Annan frustrated at slow progress on reform agenda
Former UN chief Kofi Annan has concluded meetings in Kenya with the country's wrangling leaders, in an attempt to resolve a disagreement threatening the government formed after the 2008 post-election unrest. Speaking after the talks in Nairobi, Annan said there had been some progress on constitutional review and the promotion of ethnic cohesion.

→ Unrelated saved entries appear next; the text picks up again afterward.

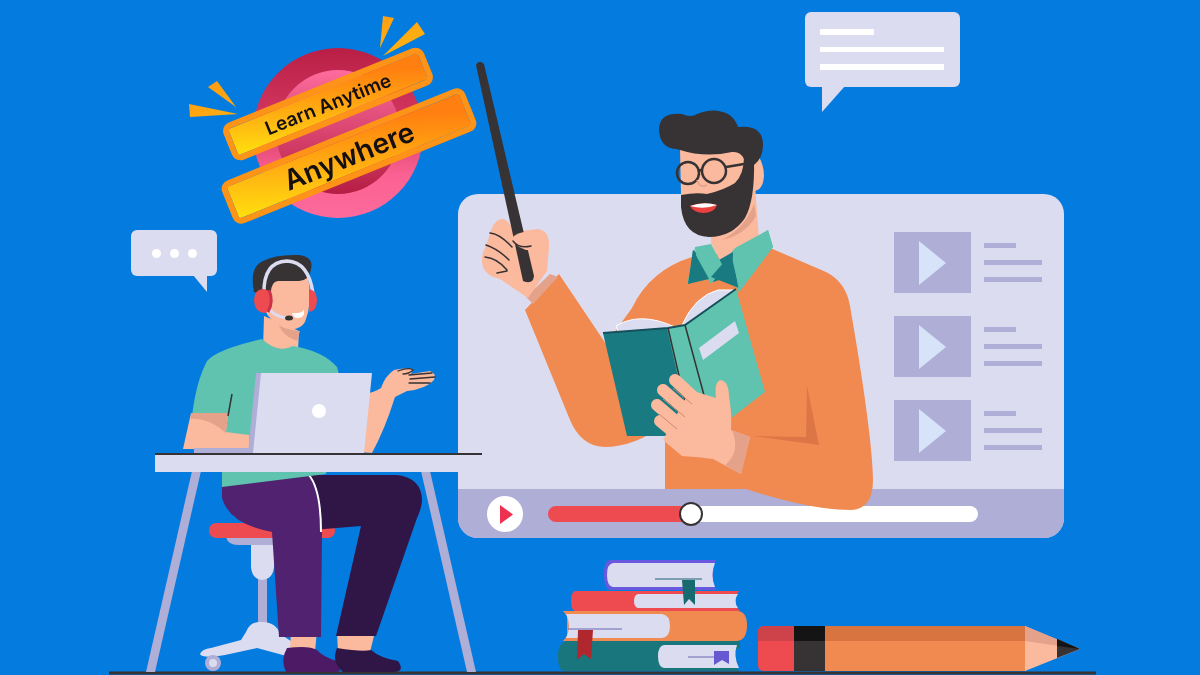
<!DOCTYPE html>
<html lang="en">
<head>
<meta charset="utf-8">
<title>Learn Anytime Anywhere</title>
<style>
:root{--blue:#047bdf;--lilac:#dcdcf1;--mauve:#aeaed6;--ink:#373234;--red:#ee4b50;--orange:#f18a50;--rust:#dc7646;--teal:#5fc3af;--deep:#1a7a82;--skin:#fbb99d;--shade:#e5a28a;--plum:#51226f;--night:#301547;--ice:#d6e3f8;--white:#fff}
*{box-sizing:border-box;margin:0;padding:0}
body{width:1200px;height:675px;overflow:hidden;background:var(--blue)}
.poster{position:relative;width:1200px;height:675px;overflow:hidden;background:var(--blue);font-family:Inter,"Open Sans",sans-serif}
.scene{position:absolute;left:0;top:0;width:1200px;height:675px}
.player{position:absolute;left:458px;top:194px;width:606px;height:344px;border-radius:20px;background:var(--lilac);overflow:hidden}
.controls{position:absolute;left:0;bottom:0;width:100%;height:49px;background:var(--mauve)}
.play{position:absolute;left:29px;top:7px;width:36px;height:36px;border-radius:50%;background:var(--white)}
.play::after{content:"";position:absolute;left:13px;top:9px;width:13px;height:19px;background:#ee3150;clip-path:polygon(0 0,100% 50%,0 100%)}
.track{position:absolute;left:90px;top:17px;width:430px;height:16px;border-radius:8px;background:linear-gradient(90deg,var(--red) 143px,var(--white) 143px)}
.knob{position:absolute;left:131px;top:-4px;width:24px;height:24px;border-radius:50%;background:var(--white);border:2px solid var(--ink)}
.playlist{position:absolute;left:436px;top:38px;display:grid;gap:23px;list-style:none}
.playlist li{display:flex;gap:13px;height:61px}
.thumb{width:77px;height:61px;background:var(--mauve);position:relative}
.thumb::after{content:"";position:absolute;left:25px;top:9px;width:27px;height:44px;background:var(--ice);clip-path:polygon(0 0,100% 50%,0 100%)}
.lines{display:flex;flex-direction:column;gap:12px;padding-top:11px}
.lines i{display:block;width:58px;height:5px;background:var(--mauve)}
.lines i:first-child{width:32px}
.bubble{position:absolute;background:var(--lilac);border-radius:6px}
.bubble::after{content:"";position:absolute;background:var(--lilac)}
.message{left:805px;top:12px;width:155px;height:75px;padding:17px 15px;display:flex;flex-direction:column;gap:12px}
.message::after{left:17px;top:74px;width:23px;height:26px;clip-path:polygon(0 0,100% 0,0 100%)}
.message i{display:block;width:124px;height:6px;background:var(--white)}
.message i:first-child{width:54px}
.typing{left:131px;top:230px;width:86px;height:46px;display:flex;align-items:center;justify-content:center;gap:9px}
.typing::after{left:62px;top:45px;width:14px;height:17px;clip-path:polygon(0 0,100% 0,100% 100%)}
.typing i{width:9px;height:9px;border-radius:50%;background:var(--white)}
.ribbon{position:absolute;display:flex;align-items:center;justify-content:center;border:6px solid #fd9317;border-radius:9px;background:linear-gradient(20deg,#ffe00d,#ffb612 35%,#ff7f10 85%);color:#151010;font-weight:600;white-space:nowrap;transform:rotate(-22deg)}
.ribbon-top{left:220px;top:84px;width:216px;height:40px;font-size:19px}
.ribbon-main{left:218px;top:133px;width:262px;height:46px;font-size:28px}
</style>
</head>
<body>
<main class="poster">
<section class="player">
<ul class="playlist">
<li><span class="thumb"></span><span class="lines"><i></i><i></i><i></i></span></li>
<li><span class="thumb"></span><span class="lines"><i></i><i></i><i></i></span></li>
<li><span class="thumb"></span><span class="lines"><i></i><i></i><i></i></span></li>
</ul>
<div class="controls"><span class="play"></span><div class="track"><span class="knob"></span></div></div>
</section>
<div class="bubble message"><i></i><i></i><i></i></div>
<div class="bubble typing"><i></i><i></i><i></i></div>

<svg class="scene" viewBox="0 0 1200 675" aria-hidden="true">
<defs>
<linearGradient id="disc" x1="0" y1="0" x2="0" y2="1"><stop offset="0" stop-color="#b91f45"/><stop offset=".4" stop-color="#d23660"/><stop offset=".75" stop-color="#fb6293"/><stop offset="1" stop-color="#fc6a9b"/></linearGradient>
<linearGradient id="core" x1="0" y1="0" x2="0" y2="1"><stop offset="0" stop-color="#fd6c9c"/><stop offset="1" stop-color="#b51d43"/></linearGradient>
<linearGradient id="ray" x1="0" y1="0" x2="1" y2="1"><stop offset="0" stop-color="#ff7d12"/><stop offset="1" stop-color="#ffd011"/></linearGradient>
</defs>

<g id="badge">
<circle cx="338" cy="133" r="85" fill="url(#disc)"/>
<circle cx="338" cy="132" r="62" fill="url(#core)"/>
<path d="M383 16L394 18L380 48ZM417 22L425 34L383 56ZM208 87L217 81L236 107ZM189 104L190 117L238 114Z" fill="url(#ray)"/>
</g>

<g id="teacher">
<path d="M665 489V424Q635 447 604 447Q581 446 570 420L525 310L559 274L606 344L632 308Q650 270 692 257L768 247L826 272Q846 282 850 306Q872 432 873 480Q873 509 851 510Q810 510 746 489Z" fill="var(--orange)"/>
<path d="M807 386L819 445L752 436L806 437Z" fill="var(--rust)"/>
<g id="teacher-head">
<path d="M711 224L755 185L759 239Q744 250 733 264L725 270L711 243Z" fill="var(--skin)"/>
<path d="M722 240Q745 228 754 204L756 216Q745 235 722 240Z" fill="var(--shade)"/>
<path d="M680 149L745 142Q764 156 764 176Q763 191 753 191Q745 224 711 225Q681 221 681 194Z" fill="var(--skin)"/>
<path d="M681 195Q696 192 707 194Q724 190 735 183Q744 174 744 157L754 160Q755 200 745 218Q732 237 709 237Q684 236 681 207Z" fill="var(--ink)"/>
<path d="M690 206Q702 201 717 205Q714 213 703 213Q693 212 690 206Z" fill="#ee3f3f"/>
<path d="M690 206Q704 201 717 205Q704 210 690 206Z" fill="white"/>
<path d="M676 149Q660 148 659 130Q659 112 682 114Q691 118 697 114Q714 107 728 114Q735 118 738 127Q763 124 763 145Q763 158 754 165H746Q743 151 732 152Q705 158 680 150Z" fill="var(--ink)"/>
<g fill="none" stroke="var(--ink)" stroke-width="2.5"><circle cx="688" cy="173" r="11"/><circle cx="714" cy="171" r="12"/><path d="M699 171Q701 169 702 171M726 167L750 163"/></g>
<path d="M697 180Q700 189 707 185" fill="none" stroke="var(--shade)" stroke-width="1.5"/>
</g>
<path d="M695 247L687 284L704 274L709 280L735 248L768 230L773 247L739 292L725 268L711 283L697 262Z" fill="var(--teal)"/>
<path d="M693 250L710 264L689 283ZM710 265L733 252L732 276L713 282Z" fill="var(--deep)"/>
<path d="M695 247L711 244L724 268L711 284L697 262Z" fill="var(--teal)"/>
<path d="M693 250L709 279L688 284Z" fill="var(--deep)"/>
<path d="M711 277L731 254L739 288Z" fill="var(--deep)"/>
<path d="M733 256L768 230L773 247L739 292Z" fill="var(--teal)"/>
</g>

<g id="open-book">
<path d="M616 326Q640 311 675 327L672 339L621 340ZM682 325Q695 296 718 290L733 290L730 313L686 334Z" fill="var(--lilac)" stroke="white"/>
<path d="M603 333L668 328L692 436H627Z" fill="var(--deep)"/>
<path d="M667 328L685 325L736 289L765 392L713 432L690 430Z" fill="var(--teal)"/>
<path d="M603 333L668 328L685 325L736 289" fill="none" stroke="#14515c" stroke-width="2"/>
<path d="M668 328L692 432M685 325L711 421" fill="none" stroke="var(--ink)" stroke-width="1.5"/>
<path d="M699 348L735 321L739 333L703 360Z" fill="var(--lilac)"/>
</g>

<g id="book-hand">
<path d="M750 437L741 474L713 459Q699 457 682 456L663 440L690 390L716 398Q714 381 721 380Q729 382 729 397Q732 411 731 430Z" fill="var(--skin)"/>
<path d="M675 380L701 404M663 390L694 417M657 405L686 430M660 421L690 446" fill="none" stroke="var(--skin)" stroke-width="12" stroke-linecap="round"/>
<path d="M673 388L692 404M663 399L685 417M659 414L677 429" fill="none" stroke="#cf8973"/>
<path d="M732 430L750 437L741 474L725 465Q741 452 732 430Z" fill="var(--shade)"/>
</g>

<g id="pointer-hand">
<path d="M550 274L558 277L533 304L526 297Z" fill="var(--shade)"/>
<path d="M489 237Q493 219 503 219Q509 220 514 232L538 229Q550 231 549 247L547 271L528 298Q513 288 500 279Q486 276 483 267Q480 257 485 248Z" fill="var(--skin)"/>
<path d="M476 65Q479 59 484 64L534 276Q533 285 523 281Z" fill="var(--ink)"/>
<path d="M512 239Q514 232 537 230Q548 232 547 246L535 250Q519 252 512 239Z" fill="var(--skin)"/>
<path d="M490 233Q500 234 512 247M486 245Q498 249 509 260M485 257Q497 258 507 270M497 273L507 271M513 241Q519 249 531 246" fill="none" stroke="var(--ink)" stroke-width="1.5" stroke-linecap="round"/>
</g>

<path d="M109 673H1096" stroke="var(--ink)" stroke-width="3"/>

<g id="chair">
<path d="M258 570H267V628H258Z" fill="var(--mauve)"/>
<path d="M251 541H274V567Q273 579 262 580Q252 579 251 567Z" fill="var(--lilac)"/>
<path d="M226 537H290V545H238Q228 545 226 537Z" fill="var(--mauve)"/>
<path d="M246 632Q250 621 262 622Q276 622 280 634L294 643V658L257 648L225 655Q202 659 200 654Q202 649 211 648L241 640Z" fill="var(--lilac)"/>
<circle cx="213" cy="663" r="8" fill="var(--mauve)"/><circle cx="213" cy="663" r="4" fill="var(--lilac)"/>
<rect x="209" y="523" width="126" height="15" rx="7" fill="var(--red)"/>
</g>

<g id="desk-legs" fill="var(--mauve)"><path d="M192 471H201L155 672H146ZM421 471H430L476 672H467Z"/></g>

<g id="student">
<path d="M337 632H375L370 652H338ZM291 630H317L315 652H290Z" fill="var(--skin)"/>
<path d="M287 648Q309 645 317 650Q323 657 337 661Q344 672 336 672H286Q280 660 287 648Z" fill="#4d1b66"/>
<path d="M337 648Q362 652 371 650Q380 658 398 661Q405 671 395 672H343Q331 662 337 648Z" fill="var(--night)"/>
<path d="M309 475H397Q422 478 422 501Q421 510 417 518L376 636H336L361 526L300 531Z" fill="var(--night)"/>
<path d="M222 486Q245 476 309 474Q321 488 322 530L321 637H279L272 532Q229 524 222 498Z" fill="var(--plum)"/>
<path d="M309 475Q321 490 321 532" fill="none" stroke="white" stroke-width="2"/>
<path d="M264 316L299 331L298 350L263 348Z" fill="var(--skin)"/>
<path d="M277 319Q286 332 300 331L297 341Q280 335 277 319Z" fill="var(--shade)"/>
<path d="M262 339Q278 354 293 346Q323 351 337 367L343 388L326 474L222 487V430L250 434L225 433L192 416Q196 382 207 361Q217 349 262 339Z" fill="var(--teal)"/>
<path d="M191 413L228 414L226 432L249 435V449H183Z" fill="var(--skin)"/>
<path d="M191 413H228L226 433Q208 417 191 419Z" fill="var(--shade)"/>
<path d="M232 394L228 416" stroke="var(--ink)" stroke-width="1.5"/>
<path d="M367 393Q373 393 381 388Q385 376 394 370Q407 367 413 369L411 374L430 371Q437 374 434 380Q426 389 407 391L395 397Q385 429 372 453L358 452Z" fill="var(--skin)"/>
<path d="M409 375L432 373M410 379L435 377M409 383L430 383M398 371Q409 367 413 370Q409 374 403 374" fill="none" stroke="var(--ink)" stroke-width="1.3" stroke-linecap="round"/>
<path d="M265 280L308 277Q313 302 305 322Q299 332 284 328Q269 321 265 310Z" fill="var(--skin)"/>
<path d="M254 292Q249 267 263 261Q276 254 299 255Q314 257 311 269Q310 280 299 281L278 281Q270 282 271 296Z" fill="var(--ink)"/>
<path d="M264 294Q263 262 287 261Q309 262 313 294" fill="none" stroke="var(--lilac)" stroke-width="3.5"/>
<path d="M270 310Q276 317 288 318" fill="none" stroke="var(--lilac)" stroke-width="3"/>
<path d="M292 313Q300 314 304 310Q305 318 298 318Q293 318 292 313Z" fill="white"/>
<ellipse cx="289" cy="318" rx="4" ry="2.5" fill="var(--ink)"/>
<path d="M264 289Q254 289 254 301Q255 313 266 313L271 307V292Z" fill="var(--red)"/>
<path d="M309 289Q317 290 317 301Q316 312 309 312Z" fill="var(--red)"/>
<path d="M269 290Q274 301 268 312" fill="none" stroke="#c83348" stroke-width="3"/>
</g>

<g id="desk-and-laptop">
<path d="M256 373H264L256 453H248Z" fill="var(--mauve)"/>
<rect x="194" y="448" width="57" height="5" fill="var(--mauve)"/>
<path d="M261 373H372L364 453H253Z" fill="var(--lilac)"/>
<circle cx="319" cy="411" r="7" fill="white"/>
<rect x="155" y="454" width="326" height="18" fill="var(--lilac)"/>
<path d="M155 454H482" stroke="var(--ink)" stroke-width="2"/>
</g>

<g id="book-stack">
<path d="M568 641H740V648L735 650V667L740 671H565Q558 671 558 656Q558 642 568 641Z" fill="#19767d"/>
<path d="M664 645H737Q733 656 739 668H664Q658 667 658 656Q658 646 664 645Z" fill="var(--lilac)"/>
<path d="M688 657H727" stroke="#6a67b0"/>
<path d="M714 651H729V664L722 660L714 665Z" fill="#6658d1"/>
<path d="M563 611H738Q747 612 747 625Q747 640 737 641H563L567 636V616Z" fill="var(--orange)"/>
<path d="M566 614H662Q670 615 670 626Q670 637 662 638H566Q572 626 566 614Z" fill="var(--lilac)"/>
<path d="M568 629H622" stroke="#6a67b0"/>
<path d="M578 630H593L591 659L584 654L577 660Z" fill="#b0272d"/>
<path d="M575 591H739L736 596V606L740 611H575Q571 610 571 601Q571 592 575 591Z" fill="var(--red)"/>
<path d="M638 594H738Q733 601 738 608H638Q634 607 634 601Q634 595 638 594Z" fill="var(--lilac)"/>
<path d="M610 560H716L713 565V585L716 590H611Q604 589 604 575Q604 561 610 560Z" fill="#6959df"/>
<path d="M613 563H715Q710 575 715 587H613Q607 586 607 575Q607 564 613 563Z" fill="var(--lilac)"/>
<path d="M655 579H702" stroke="#1b6170"/>
<path d="M682 580H695V605L689 599L684 605Z" fill="#176a70"/>
</g>

<g id="pencil">
<path d="M764 626H795V671H764Q758 671 758 665V632Q758 626 764 626Z" fill="var(--red)"/>
<path d="M764 626H795V641H758V632Q758 626 764 626Z" fill="#cd4349"/>
<rect x="794" y="626" width="31" height="45" fill="var(--ink)"/><rect x="794" y="626" width="31" height="15" fill="#151415"/>
<rect x="825" y="626" width="201" height="45" fill="var(--orange)"/><rect x="825" y="626" width="201" height="15" fill="#d87440"/>
<path d="M1025 626L1080 649L1025 671Z" fill="var(--skin)"/>
<path d="M1025 626L1080 649L1025 641Z" fill="var(--shade)"/>
<path d="M1057 639L1080 649L1057 658Z" fill="var(--ink)"/><path d="M1057 639L1080 649L1057 646Z" fill="#151415"/>
</g>
</svg>

<h1>
<span class="ribbon ribbon-top">Learn Anytime</span>
<span class="ribbon ribbon-main">Anywhere</span>
</h1>
</main>
</body>
</html>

But progress was tempered by concerns and frustrations in other areas.
"I am particularly concerned about reports of intimidation of potential witnesses and human rights defenders, and of extra-judicial killings," he said.
Annan was the chief mediator in the accord that created Kenya's grand coalition government, formed in the aftermath of the bloody unrest that killed nearly 1,500 people and displaced nearly a million others.
The accord allowed President Mwai Kibaki to share power with his then rival Raila Odinga, who became Prime Minister.
But in recent months there have been disagreements, with Odinga's side temporarily boycotting cabinet meetings, saying Kibaki had reneged on the terms of the accord.
Daily newsletterReceive essential international news every morningSubscribe